PROVIDENCE, R.I. (WJAR) — Big dollars for roads, bridges, and a port.
In a special election Tuesday, Rhode Islanders are being asked to borrow $400 million dollars plus potentially $240 million more in interest over 20 years.
There are seven bond questions on the ballot.
One of them seeks $71 million for Rhode Island Department of Transportation projects.
"We've got a lot more to do to correct our roads and bridges and all our infrastructure," Department of Transportation Director Peter Alviti told NBC 10 News
Alviti said the state's truck tolls pay about 10% of the bills.
The bond would cover revenue lost in the pandemic, he said, particularly from the gas tax.
"If we don't get the bond approved, then we're going to have make some tough decisions. We're going to have to scale back on some of the projects we've already started. We may have to delay some of them," Alviti said. "We may even have to cancel some projects."
The added pitch is that for every dollar Rhode Island puts up, the federal government will add four times as much.
So, the $71 million bond would also bring in more than $280 million more from Uncle Sam.
"That's one of the best deals around," Alviti said.
Another bond question seeks $20 million to upgrade and add docking space at the Port of Davisville, and to dredge to allow cargo ships to keep coming in.
That same question includes another $40 million to expand to other parts of the state the Quonset Development Corporation model to develop industrial land, by getting sites pre-permitted and ready to build.
"I think it's a great opportunity for Rhode Islanders at a critical time to invest in our greatest natural asset, which is the deep water port we have here in Narragansett Bay and a thriving port operation down in Davisville, as well as an opportunity to invest in a proven winner in the Quonset Business Park model," said Gavin Black, who heads the industry group RI Ports Coalition, pushing for passage.
Conservative critic Mike Stenhouse, of the RI Center for Freedom & Prosperity, argues this isn't the time for any of the bond borrowing.
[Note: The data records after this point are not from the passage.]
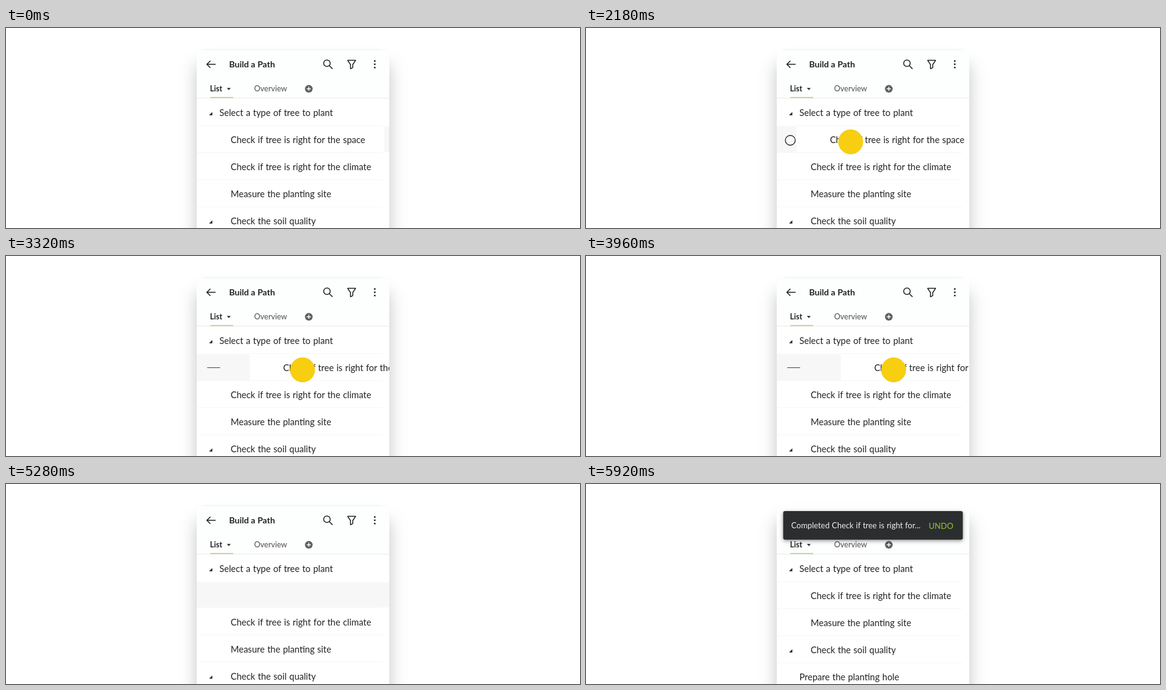
Recreate the animation shown at these times as an HTML page. Size 930 px wide and 325 px high, loop 8000 ms.

```html
<!DOCTYPE html>
<html lang="en">
<head>
<meta charset="utf-8">
<title>Swipe to complete</title>
<style>
  html, body { margin: 0; width: 100%; height: 100%; overflow: hidden; background: #fff; }
  svg { display: block; width: 930px; height: 325px; }
  text { font: 14.5px Lato, sans-serif; word-spacing: .6px; fill: #222; }
  .title { font-size: 14px; font-weight: 700; word-spacing: 0; }
  .tab { font-size: 12.5px; font-weight: 500; fill: #5c5c5c; }
  .tab.active { font-weight: 700; fill: #222; }
  .toast text { font-size: 12.9px; word-spacing: .4px; fill: #eee; }
  .toast .undo { font-size: 13.1px; font-weight: 500; fill: #86b83c; }
  .line { fill: none; stroke: #222; stroke-width: 1.5; }
  .divider { stroke: #f7f7f7; }
  .shadow { filter: blur(14px); }
  .toast rect { filter: drop-shadow(0 2px 3px rgba(0, 0, 0, .4)); }
</style>
</head>
<body>
<svg viewBox="0 0 930 325">
  <defs>
    <clipPath id="panel"><rect x="309" y="34" width="312" height="291"/></clipPath>
    <path id="expander" d="M329 141.7L334.3 136.6V141.7Z" fill="#222"/>
  </defs>
  <rect class="shadow" x="309" y="60" width="312" height="400" fill="#000" fill-opacity=".23"/>
  <g clip-path="url(#panel)">
    <rect x="309" y="34" width="312" height="291" fill="#fff"/>
    <rect x="309" y="34" width="312" height="80" fill="#fdfefe"/>

    <g class="line">
      <path d="M339.6 59H325.6M331.2 53.2L325.4 59L331.2 64.8"/>
      <circle cx="520" cy="57.3" r="5.3"/>
      <path d="M523.9 61.2L529 66.4"/>
      <path d="M553.6 52.6H566.4L561.8 59.5V64.3L558.2 66.3V59.5Z" stroke-linejoin="round"/>
    </g>
    <g fill="#222">
      <circle cx="597.5" cy="53.7" r="1.4"/>
      <circle cx="597.5" cy="59" r="1.4"/>
      <circle cx="597.5" cy="64.3" r="1.4"/>
      <path d="M357.8 97.5H364.2L361 100.8Z"/>
    </g>
    <text class="title" x="361.5" y="63.5">Build a Path</text>
    <text class="tab active" x="330.5" y="103">List</text>
    <text class="tab" x="402" y="103">Overview</text>
    <circle cx="490.6" cy="98.8" r="6.2" fill="#5f6062"/>
    <path d="M487.4 98.8h6.4M490.6 95.6v6.4" stroke="#fff" stroke-width="1.4"/>
    <path d="M309 113.9H621" stroke="#e8e8e8"/>
    <path d="M331 113H368" stroke="#aed56c" stroke-width="1.6"/>

    <use href="#expander"/>
    <text x="345.7" y="143">Select a type of tree to plant</text>
    <path class="divider" d="M309 158.5H610"/>

    <rect x="309" y="160" width="312" height="42" fill="#f7f7f7"/>
    <circle id="openIcon" class="line" cx="331" cy="182.5" r="8" style="stroke-width:1.3"/>
    <path id="dashIcon" d="M326 181.5H347" stroke="#444"/>
    <g id="row">
      <rect x="310" y="160" width="303" height="42" fill="#fff"/>
      <text x="364" y="187">Check if tree is right for the space</text>
    </g>

    <g id="rest">
      <rect x="309" y="202" width="312" height="200" fill="#fff"/>
      <path class="divider" d="M309 202.5H610M309 246.5H610M309 290.5H610M309 334.5H610"/>
      <text x="364" y="231">Check if tree is right for the climate</text>
      <text x="364" y="275">Measure the planting site</text>
      <text x="364" y="319">Check the soil quality</text>
      <use href="#expander" y="176"/>
      <text x="345.7" y="363">Prepare the planting hole</text>
    </g>

    <circle id="finger" cx="395.5" cy="185" r="19.7" fill="#f8ce10" stroke="#f5c90e"/>

    <g id="toast" class="toast">
      <rect x="319.5" y="44" width="291" height="46.5" rx="3" fill="#2b2d2e"/>
      <text x="332.6" y="72">Completed Check if tree is right for...</text>
      <text class="undo" x="555.2" y="72.5">UNDO</text>
    </g>
  </g>
</svg>
<script>
  const LOOP = 8000;
  const DASH_THRESHOLD = 76;
  const [openIcon, dashIcon, row, rest, finger, toast] =
    ["openIcon", "dashIcon", "row", "rest", "finger", "toast"].map(id => document.getElementById(id));

  const linear = u => u;
  const easeInOut = u => u < .5 ? 2 * u * u : 1 - 2 * (1 - u) ** 2;

  // Value at time t along [time, value] keys, held before the first and after the last.
  function track(t, keys, ease = easeInOut) {
    const next = keys.findIndex(([time]) => t < time);
    if (next === 0) return keys[0][1];
    if (next < 0) return keys[keys.length - 1][1];
    const [t0, v0] = keys[next - 1], [t1, v1] = keys[next];
    return v0 + (v1 - v0) * ease((t - t0) / (t1 - t0));
  }

  const drag = [[2970, 48], [3560, 103], [3950, 103], [4300, 58]];
  const fingerX = [[1810, 0], [2420, 48], ...drag];
  const rowX = [[1810, 0], [2420, 45], [2450, 45], [2600, 48], ...drag, [4670, 58], [5254, 312]];
  const fingerOpacity = [[850, 0], [950, 1], [4670, 1], [4770, 0]];
  const fingerFill = [[1620, .63], [1720, 1]];
  const restY = [[5240, 0], [5560, -44]];
  const toastY = [[5450, -62], [5920, 0]];

  const move = (node, x, y) => node.setAttribute("transform", `translate(${x} ${y})`);
  const show = (node, visible) => node.setAttribute("visibility", visible ? "visible" : "hidden");

  function draw() {
    const t = performance.now() % LOOP;
    const offset = track(t, rowX);
    const dashed = offset > DASH_THRESHOLD && t < 4400;
    move(row, offset, 0);
    move(finger, track(t, fingerX), 0);
    move(rest, 0, track(t, restY));
    move(toast, 0, track(t, toastY));
    finger.setAttribute("opacity", track(t, fingerOpacity, linear));
    finger.setAttribute("fill-opacity", track(t, fingerFill, linear));
    show(dashIcon, dashed);
    show(openIcon, !dashed && t < 5270);
    requestAnimationFrame(draw);
  }
  draw();
</script>
</body>
</html>
```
"Out of a pandemic when families and businesses have had to trim their budgets, the government needs to the same thing. Interest rates may be low, but we're struggling as a state, our economy. Now is not the time to go into more debt," Stenhouse told NBC 10.